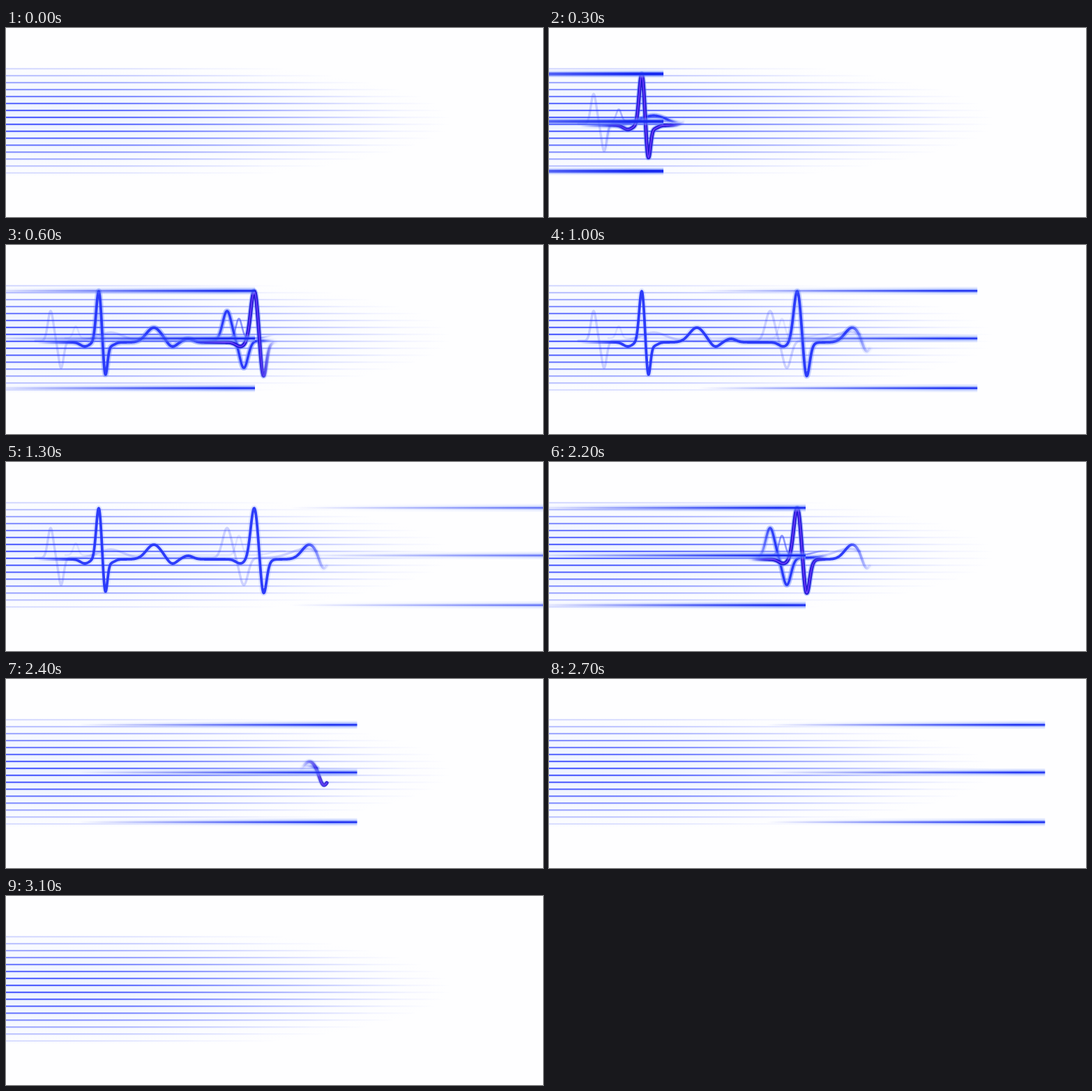
These frames come from a looping animation (770x272 px, 3200 ms). An HTML page with a canvas:

```html
<!DOCTYPE html>
<html lang="en">
<head>
<meta charset="utf-8">
<title>Pulse trace</title>
<style>
  html, body { margin: 0; width: 100%; height: 100%; overflow: hidden; background: #fefeff; }
  canvas { display: block; width: 770px; height: 272px; }
</style>
</head>
<body>
<canvas id="stage" width="770" height="272"></canvas>
<script>
const W = 770, H = 272, LOOP = 3200, STEP = 100, HALF = 16;
const ctx = document.getElementById('stage').getContext('2d');
const clamp = (v, lo = 0, hi = 1) => Math.min(hi, Math.max(lo, v));
const ramp = (v, a, b) => clamp((v - a) / (b - a));
const rgba = (rgb, a) => `rgba(${rgb},${a.toFixed(3)})`;

const BLUE = '36,52,250', GLOW = '90,120,255', HAZE = '150,175,255';
const DEEP = '24,14,205', VIOLET = '112,62,255';

// A bump is a bell curve; negative heights point up.
const bump = (at, height, width) => x => height * Math.exp(-(((x - at) / width) ** 2));

// One heartbeat: small dip, spike, deep dip, recovery, broad wave.
const beat = (at, spread) => [
  bump(at - 20, 6, 9),
  bump(at, -74, 5.2 * spread),
  bump(at + 9.3 * spread, 47, 4.3 * spread),
  bump(at + 17, 5, 8),
  bump(at + 79, -21, 15)
];
const swing = (at, spread) => [
  bump(at, -43, 5.6 * spread),
  bump(at + 15 * spread, 39, 5.2 * spread)
];

function wave(from, to, base, bumps) {
  const path = new Path2D();
  for (let x = from; x <= to; x += 0.5) {
    path.lineTo(x, bumps.reduce((y, f) => y + f(x), base));
  }
  return path;
}

const mainWave = wave(45, 460, 140, [
  ...beat(133, 1), bump(238, 7, 9), bump(261, -5, 10), ...beat(356, 1.4), bump(455, 16, 8)
]);
const echoWave = wave(42, 446, 138, [
  ...swing(64, 1), bump(150, -12, 25), ...swing(317, 1.6), bump(430, -13, 30)
]);
const smallWave = wave(85, 400, 134, [bump(100, -17, 5), bump(334, -28, 6), bump(395, -6, 20)]);

// Horizontal gradient whose alpha is a function of x.
function fade(rgb, alphaAt) {
  const g = ctx.createLinearGradient(0, 0, W, 0);
  for (let x = 0; x <= W; x += 5) g.addColorStop(x / W, rgba(rgb, alphaAt(x)));
  return g;
}

function trace(path, width, rgb, alphaAt) {
  ctx.lineWidth = width;
  ctx.strokeStyle = fade(rgb, alphaAt);
  ctx.stroke(path);
}

// Ruled lines under an elliptical falloff centred on the left edge.
function drawGrid() {
  const mid = 133, squash = 0.15, reach = 640;
  const radial = (rgb, peak) => {
    const g = ctx.createRadialGradient(0, 0, 0, 0, 0, reach);
    for (let r = 0; r <= 1; r += 0.1) {
      g.addColorStop(r, rgba(rgb, peak * Math.max(0, Math.cos(r * Math.PI / 2)) ** 1.6));
    }
    g.addColorStop(1, rgba(rgb, 0));
    return g;
  };
  const core = radial('36,50,255', 1), halo = radial('110,140,255', 0.3);
  const bar = (y, h, style) => {
    ctx.fillStyle = style;
    ctx.fillRect(0, (y - mid) / squash, reach, h / squash);
  };
  ctx.save();
  ctx.setTransform(1, 0, 0, squash, 0, mid);
  bar(57, 156, radial('190,210,255', 0.24));
  for (let y = 58; y <= 208; y += 10) {
    bar(y - 1, 3.4, halo);
    bar(y - 0.1, 1.4, core);
  }
  ctx.restore();
}

function drawWaves(tip, erasing) {
  const shown = x => erasing ? ramp(x, tip - 80, tip - 55) : 1 - ramp(x, tip + 5, tip + 30);
  const past = x => 1 - ramp(x, tip + 8, tip + 30);
  const lit = x => ramp(x, tip - 85, tip - 45) * past(x);
  const warm = x => ramp(x, tip - 480, tip - 60) * past(x);
  const ends = x => ramp(x, 45, 95) * (1 - 0.9 * ramp(x, 428, 460));
  const glow = k => x => k * shown(x) * lit(x);
  const mixed = (rest, gain) => x => shown(x) * (rest + gain * lit(x));

  trace(smallWave, 2.6, BLUE, mixed(0.1, 0.4));
  trace(echoWave, 7.5, GLOW, glow(0.45));
  trace(echoWave, 3.4, BLUE, mixed(0.2, 0.75));
  trace(mainWave, 8, GLOW, x => shown(x) * ends(x) * (0.16 + 0.34 * warm(x)));
  trace(mainWave, 3.8, BLUE, x => shown(x) * ends(x) * 0.95);
  trace(mainWave, 5.2, DEEP, glow(0.85));
  trace(mainWave, 1.8, VIOLET, glow(0.9));
}

function drawBeams(tip, strength) {
  const near = 1 - ramp(tip, 40, 600);
  const tail = (rgb, peak, power) =>
    fade(rgb, x => strength * peak * ramp(Math.min(x, tip), tip - 400, tip - 40) ** power);
  const core = tail('26,44,240', 1, 1);
  const halo = tail(GLOW, 0.5, 1.3);
  const haze = tail(HAZE, 0.28, 1.6);
  for (const y of [66, 134.5, 206]) {
    const bar = (h, style) => {
      ctx.fillStyle = style;
      ctx.fillRect(0, y - h / 2, Math.min(tip, W), h);
    };
    bar(11, haze);
    bar(6 + 2 * near, halo);
    bar(2.2 + 3 * near * near, core);
  }
}

// Beam tip after n steps of a sweep; the erasing sweep speeds up slightly.
function beamTip(n, erasing) {
  const d = n - 6;
  return erasing ? 368 + d * (67.1 + 0.31 * d) : 357 + 64.3 * d;
}

function draw(time) {
  const step = Math.floor((time % LOOP) / STEP);
  const erasing = step > HALF;
  const n = erasing ? step - HALF : step;
  const tip = beamTip(n, erasing);
  ctx.fillStyle = '#fefeff';
  ctx.fillRect(0, 0, W, H);
  ctx.lineCap = ctx.lineJoin = 'round';
  drawGrid();
  if (step === 0) return;
  drawWaves(tip, erasing);
  drawBeams(tip, 1 - ramp(tip, 760, 870));
}

const start = performance.now();
function tick() {
  draw(performance.now() - start);
  requestAnimationFrame(tick);
}
tick();
</script>
</body>
</html>
```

--------

> _Task to carry out_
Among the entries above, count every line containing the string "mixed". Your reply must be that number alone.

> _Expected answer_
3